Recently, Away also used its storytelling advantage when launching new pet carriers. It marketed this product through out-of-home advertising (OOH), carried out in pet-friendly cities like Boston, Chicago, San Francisco and New York. The ads were a strategic move for Away as it encourages individuals to get out with a new pet during the lockdown.
Furthermore, Away explored new business models by creating physical retail pop-ups driven by experience rather than sales. By partnering with brands like Nordstrom and Lyft to create these pop-ups offline, Away continues to tell a story to bring its design to life. In this way, it expands on its online presence's visual nature and reaffirms its original brand value offline.
3. Provide superior shopping experiences
No B2C business can use its online or offline stores solely as a transactional platform for a customer's needs. Today, all shoppers seek a more profound, authentic interaction with a brand and like-minded buyers. Statistics also support this by stating that 80% of customers are more likely to do business with a company that offers personalized experiences.
By connecting directly with their end customers, D2C brands have built meaningful connections with customers. They can leverage the data garnered from these online interactions to refine their offerings and products. In this way, D2C brands have improved their ability to meet a customer's demand worldwide. They deliver superior shopping experiences by putting the customer at the heart of everything they do.
For example, D2C pet care brand Bark uses personalization to make dogs happier through its subscription boxes. Customers cannot compare its subscription box's contents to any pet-friendly products as these are exclusive to Bark. This D2C business also tailors the contents of its boxes to the different varieties of dogs. By focusing on data garnered from customer feedback, Bark also created a Bark Shop, which allows customers to purchase single Bark products rather than opting for the subscription box.

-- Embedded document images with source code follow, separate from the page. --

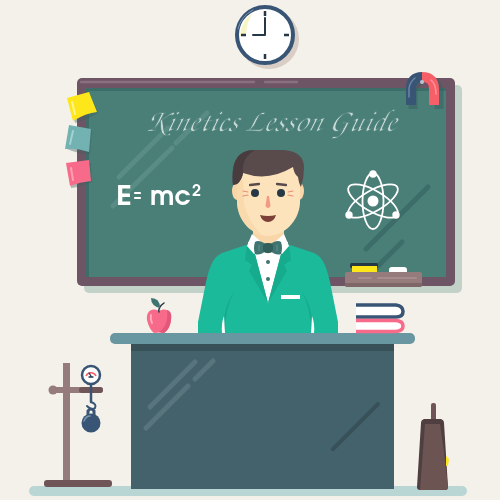
<!DOCTYPE html>
<html lang="en">
<head>
<meta charset="utf-8">
<title>Teacher at the chalkboard</title>
<style>
:root{
  --paper:#f4f1ea; --board:#4a7f78; --board-dark:#3d6d68; --board-light:#588c85; --frame:#6d5565; --frame-light:#8a6f7f;
  --shadow:#c3d2c9; --navy:#385576; --ink:#263745; --white:#fff; --red:#f65f68; --pink:#f76a8a; --pink-dark:#e4577b;
  --yellow:#fde619; --teal:#72b2b2; --jacket:#1aba9a; --jacket-dark:#17ab8e; --skin:#fde3bb; --skin-dark:#f8d6a7;
  --hair:#594a4c; --hair-dark:#493c3f; --desk:#44626b; --desk-dark:#385159; --desk-light:#58757d; --desk-top:#6997a1;
  --wood:#967b7d; --wood-dark:#6f5557; --floor:#b9d6d4; --bow:#3f7470;
}
html,body{margin:0;width:500px;height:500px;overflow:hidden;background:var(--paper)}
svg{display:block}
.script{font:italic 32px "TeX Gyre Chorus",cursive;fill:#c9dad6;stroke:var(--board);stroke-width:.7}
.formula{font:700 27px "TeX Gyre Adventor",sans-serif;fill:var(--white)}
.formula .power{font-size:16px}
.line{fill:none;stroke-linecap:round;stroke-linejoin:round}
</style>
</head>
<body>
<svg width="500" height="500" viewBox="0 0 500 500" role="img" aria-label="Physics teacher at a desk in front of a chalkboard">
  <defs>
    <ellipse id="orbit" cx="373" cy="201" rx="10.500" ry="28"/>
    <g id="jacket-half">
      <path fill="var(--jacket)" d="M268 303 252 243 222 253C212 257 209 270 206 282L198 322V333H268Z"/>
      <path fill="var(--jacket-dark)" d="M252 243 247 246 245 260 252 265 249 271 268 303Z"/>
      <path fill="var(--jacket-dark)" d="M234 292Q224 305 222 333H225Q225 308 234 292Z"/>
      <path fill="var(--white)" d="M224 316Q221 324 222 333H225Z"/>
    </g>
  </defs>

  <rect id="wall" width="500" height="500" fill="var(--paper)"/>
  <rect id="floor" x="29" y="486" width="438" height="10" rx="5" fill="var(--floor)"/>

  <g id="clock">
    <circle cx="269" cy="39" r="30" fill="#d9cdc6"/>
    <circle cx="265" cy="35" r="28" fill="var(--white)" stroke="var(--navy)" stroke-width="4"/>
    <path d="M240 36Q241 20 253 13Q246 22 246 36Z" fill="#f8f5c4"/>
    <path class="line" d="M238 29Q241 16 253 10" stroke="#7d97b0" stroke-width="1"/>
    <path d="M265 11V16M265 54V59M241 35H246M284 35H289" stroke="var(--ink)" stroke-width="2.500"/>
    <path class="line" d="M265 18V35H253" stroke="var(--ink)" stroke-width="2"/>
  </g>

  <g id="chalkboard">
    <rect x="84" y="85" width="378" height="208" rx="5" fill="var(--shadow)"/>
    <rect x="77" y="78" width="378" height="208" rx="5" fill="var(--frame)"/>
    <rect x="86" y="88" width="360" height="189" fill="var(--board)"/>
    <path d="M86 88H446V91H89V277H86Z" fill="var(--board-dark)"/>
    <path class="line" d="M81 82H254M265 82H297" stroke="var(--frame-light)" stroke-width="2.500"/>
    <g class="line" stroke="var(--board-light)" stroke-width="5">
      <path d="M119 177 168 128M176 143 207 113M113 206 172 148"/>
    </g>
    <g class="line" stroke="var(--board-dark)" stroke-width="5">
      <path d="M366 249 428 187M374 270 402 242"/>
    </g>
  </g>

  <g id="board-writing">
    <text class="script" x="144" y="131" textLength="251" lengthAdjust="spacingAndGlyphs">Kinetics Lesson Guide</text>
    <text class="formula" x="116" y="205" textLength="16" lengthAdjust="spacingAndGlyphs">E</text>
    <path class="line" d="M135 193H140M135 198H140" stroke="var(--white)" stroke-width="2.200"/>
    <text class="formula" x="150" y="205" textLength="41" lengthAdjust="spacingAndGlyphs">mc</text>
    <text class="formula" x="192" y="196"><tspan class="power">2</tspan></text>
  </g>

  <g id="atom" fill="none" stroke="var(--white)" stroke-width="1.800">
    <use href="#orbit"/>
    <use href="#orbit" transform="rotate(60 373 201)"/>
    <use href="#orbit" transform="rotate(-60 373 201)"/>
    <g fill="var(--white)" stroke="none">
      <circle cx="373" cy="201" r="5.500"/><circle cx="373" cy="174" r="3.700"/>
      <circle cx="349" cy="215" r="3.700"/><circle cx="396" cy="215" r="3.700"/>
    </g>
  </g>

  <g id="sticky-notes">
    <path d="M70 102 91 97 98 113Q87 120 75 123Z" fill="#3c5f60" opacity=".4"/>
    <path d="M67 98 89 92 97 112Q86 113 73 121Z" fill="var(--yellow)"/>
    <path d="M72 102 75 114" class="line" stroke="#fff48f" stroke-width="2"/>
    <path d="M69 128 92 130 90 154Q78 154 67 149Z" fill="#3c5f60" opacity=".4"/>
    <path d="M69 125 91 129 89 152Q77 148 65 149Z" fill="var(--teal)"/>
    <path d="M73 131 70 144" class="line" stroke="#a3d3d1" stroke-width="2"/>
    <path d="M69 166 91 163 92 182Q82 187 71 188Z" fill="#3c5f60" opacity=".4"/>
    <path d="M66 163 89 160 91 181Q80 182 70 186Z" fill="var(--pink)"/>
    <path d="M71 168 73 180" class="line" stroke="#ff9db2" stroke-width="2"/>
  </g>

  <g id="magnet" fill="none">
    <path d="M413 109V92a13 13 0 0 1 26 0V109" stroke="#365f60" stroke-width="9" opacity=".5"/>
    <path d="M411 105V89Q411 77 422 77" stroke="var(--navy)" stroke-width="10"/>
    <path d="M422 77Q434 77 434 89V105" stroke="var(--red)" stroke-width="10"/>
    <path class="line" d="M409 97V88Q410 82 415 78" stroke="#6b86a3" stroke-width="1.500"/>
    <circle cx="422" cy="82" r="2" fill="#b9c6d2"/>
    <path class="line" d="M431 80Q436 84 436 94" stroke="#ff9499" stroke-width="1.500"/>
  </g>

  <g id="chalk-ledge">
    <rect x="350" y="263" width="28" height="5" rx="1.500" fill="var(--ink)"/>
    <rect x="352" y="266" width="25" height="7" fill="var(--yellow)"/>
    <rect x="389" y="267" width="18" height="8" rx="3" fill="var(--white)"/>
    <rect x="345" y="272" width="77" height="15" rx="2" fill="var(--wood)"/>
    <path d="M345 283H422V285Q422 287 420 287H347Q345 287 345 285Z" fill="#7f6667"/>
    <path class="line" d="M359 278H371M378 278H416" stroke="#a58d8d" stroke-width="2"/>
  </g>

  <g id="teacher">
    <g id="suit">
      <path d="M248 242 268 304 288 242 268 234Z" fill="var(--white)"/>
      <use href="#jacket-half"/>
      <use href="#jacket-half" transform="matrix(-1 0 0 1 536 0)"/>
      <rect x="281" y="295" width="19" height="4" fill="var(--white)"/>
      <g fill="var(--bow)"><circle cx="268" cy="262" r="2"/><circle cx="268" cy="279" r="2"/></g>
    </g>
    <g id="neck">
      <path d="M253 222H284V240L268 254 253 240Z" fill="var(--skin-dark)"/>
      <path d="M252 234 247 246 254 254 266 246ZM284 234 289 246 282 254 270 246Z" fill="var(--white)"/>
    </g>
    <g id="bow-tie" fill="var(--bow)">
      <path d="M267 245Q259 239 255 242Q253 248 255 254Q260 256 267 250ZM269 245Q277 239 281 242Q283 248 281 254Q276 256 269 250Z"/>
      <rect x="263" y="243" width="10" height="10" rx="4" fill="#315f5c"/>
      <path class="line" d="M259 245V251M277 245V251" stroke="#5f918b" stroke-width="1"/>
    </g>
    <g id="head">
      <ellipse cx="237" cy="191" rx="5" ry="9" fill="var(--skin-dark)"/>
      <ellipse cx="299" cy="191" rx="5" ry="9" fill="var(--skin-dark)"/>
      <path d="M237 164H300V203C299 222 283 236 268 236S238 222 237 203Z" fill="var(--skin)"/>
      <path d="M237 203Q239 227 262 235Q248 222 244 203L243 180H237Z" fill="var(--skin-dark)" opacity=".65"/>
      <path d="M233 185C231 162 237 150 255 150H283Q304 151 304 168Q304 178 301 187Q299 184 298 177Q294 174 293 167Q268 182 243 173Q242 180 237 184Z" fill="var(--hair)"/>
      <path d="M233 185C231 162 237 150 255 150Q241 158 243 173Q242 180 237 184Z" fill="var(--hair-dark)"/>
    </g>
    <g id="face">
      <path class="line" d="M250 185 259 184M277 184 286 185" stroke="var(--hair)" stroke-width="2.300"/>
      <circle cx="255" cy="193" r="4" fill="var(--ink)"/><circle cx="281" cy="193" r="4" fill="var(--ink)"/>
      <path d="M267 196H269L270.500 206Q268 210 265.500 206Z" fill="#f29a83"/>
      <path class="line" d="M243 191 248 192M243 196 248 195M288 192 293 191M288 195 293 196" stroke="#ee8d77" stroke-width="1.200"/>
      <path d="M260 215Q268 217 276 215Q274 222 268 222T260 215Z" fill="#7c4039"/>
    </g>
  </g>

  <g id="desk">
    <rect x="131" y="340" width="263" height="149" fill="var(--desk)"/>
    <rect x="131" y="343" width="263" height="8" fill="var(--desk-dark)"/>
    <rect x="110" y="333" width="305" height="11" rx="5" fill="var(--desk-top)"/>
    <path class="line" d="M150 407 195 362M195 379 213 361M146 428 188 386" stroke="var(--desk-light)" stroke-width="5"/>
    <path class="line" d="M333 449 378 404" stroke="var(--desk-dark)" stroke-width="4"/>
  </g>

  <g id="apple">
    <path d="M159 311C152 307 146 311 147 320Q149 329 154 333Q159 332 164 333Q170 329 171 320C172 311 166 307 159 311Z" fill="var(--pink)"/>
    <path d="M167 310C171 311 172 315 171 320Q170 329 164 333L159 332Q169 325 167 310Z" fill="var(--pink-dark)"/>
    <path d="M151 315Q150 319 152 323" class="line" stroke="#ffabbc" stroke-width="2"/>
    <path class="line" d="M159 312Q158 307 164 303" stroke="var(--ink)" stroke-width="1.500"/>
    <path d="M160 308Q151 306 151 298Q160 298 160 308Z" fill="var(--bow)"/>
  </g>

  <g id="books">
    <path d="M356 305H396Q403 306 403 311.500T396 318H356Z" fill="var(--white)"/>
    <path d="M356 305H396Q403 306 403 311.500T396 317H356" fill="none" stroke="var(--navy)" stroke-width="3.500"/>
    <path d="M356 320H396Q403 321 403 326T396 331.500H356Z" fill="var(--white)"/>
    <path d="M356 320.500H396Q403 321 403 326T396 331.500H356" fill="none" stroke="var(--pink)" stroke-width="3.500"/>
  </g>

  <g id="dynamometer-stand">
    <rect x="63" y="363" width="7" height="118" fill="var(--wood)"/>
    <rect x="44" y="480" width="68" height="7" rx="3" fill="var(--wood-dark)"/>
    <rect x="49" y="387" width="54" height="6" rx="3" fill="var(--wood)"/>
    <circle cx="53" cy="390" r="4.500" fill="var(--wood)"/>
    <rect x="79" y="387" width="24" height="6" rx="3" fill="var(--wood-dark)"/>
    <path class="line" d="M91 384V402" stroke="var(--navy)" stroke-width="2.500"/>
    <path class="line" d="M91 402Q97 404 95 408Q92 411 87 406" stroke="var(--navy)" stroke-width="2"/>
    <circle cx="91" cy="375" r="9" fill="var(--white)" stroke="var(--navy)" stroke-width="2.500"/>
    <path d="M86 376A5.500 5.500 0 0 1 96 376" fill="none" stroke="var(--red)" stroke-width="1.500"/>
    <path class="line" d="M91 376 89 373M89 377H93" stroke="var(--ink)" stroke-width="1.300"/>
    <path d="M88 416V411Q91 407 94 411V416" fill="none" stroke="var(--navy)" stroke-width="3"/>
    <circle cx="91" cy="423" r="9.500" fill="var(--navy)"/>
    <path class="line" d="M84 421Q86 416 90 416" stroke="#7d97b0" stroke-width="1.500"/>
  </g>

  <g id="metronome">
    <rect x="431" y="403" width="5" height="22" rx="2" fill="var(--wood-dark)"/>
    <path d="M424 419H441Q444 420 444 423L448 487Q448 490 445 490H420Q417 490 417 487L421 423Q421 420 424 419Z" fill="#4f3f40"/>
    <path d="M425 424H440L444 452 448 487Q448 490 445 490H420Z" fill="#6c5453"/>
    <path d="M446 456 449 459 448 466 446 466Z" fill="var(--yellow)"/>
  </g>
</svg>
</body>
</html>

Further customer feedback has also resulted in improving the shopping experience through Bark Park, an outdoor dog park community, and the 'No Dog Left Behind' program, which allows customers to co-create Bark products. As a result, Bark has created a superior shopping experience that builds on its online community and stays loyal to its customers' needs.
4. Remain agile as the market changes
Any B2C business needs to remain agile to meet their customers' growing expectations, who expect more every day. However, as B2C companies often depend on third-party distribution and supplier partners, they do not directly access customers. As a result, they cannot actively monitor their customer's needs. Unlike B2C brands, D2C companies can source and utilize customer feedback to stay agile and innovate in response to any new changes.
For example, DTC company Beauties of Vermont (Beau Ties) demonstrated this agility by revamping its product offering due to Covid-19. It pivoted from creating neckties and bow ties to producing face masks during Covid-19. CEO Greg Shugar started selling KN95 masks, a version of an N95 respiratory mask. Customers who tried these initial masks then asked Beau Ties when they would begin selling cloth masks. Shugar ordered 600 of these masks initially from a Chinese factory that produces fabric for Beau Ties and then increased this to 2000 due to customer demand.
The success of selling these masks prompted Beau Ties to create matching bow ties and masks for customers who wanted to look fashionable when going out and working from home. As a result of this product offering, this D2C company sold more than 5000 masks and hundreds of bow ties in May 2020. In this way, Beau Ties' agility ensured that the company remained profitable during a difficult time.
Your B2C brand can achieve faster growth by using customer data to explore new business models, deliver a superior shopping experience, and run an agile operational system. The fastest-growing D2C companies' four strategies can improve the ROI for B2C brands that get it right.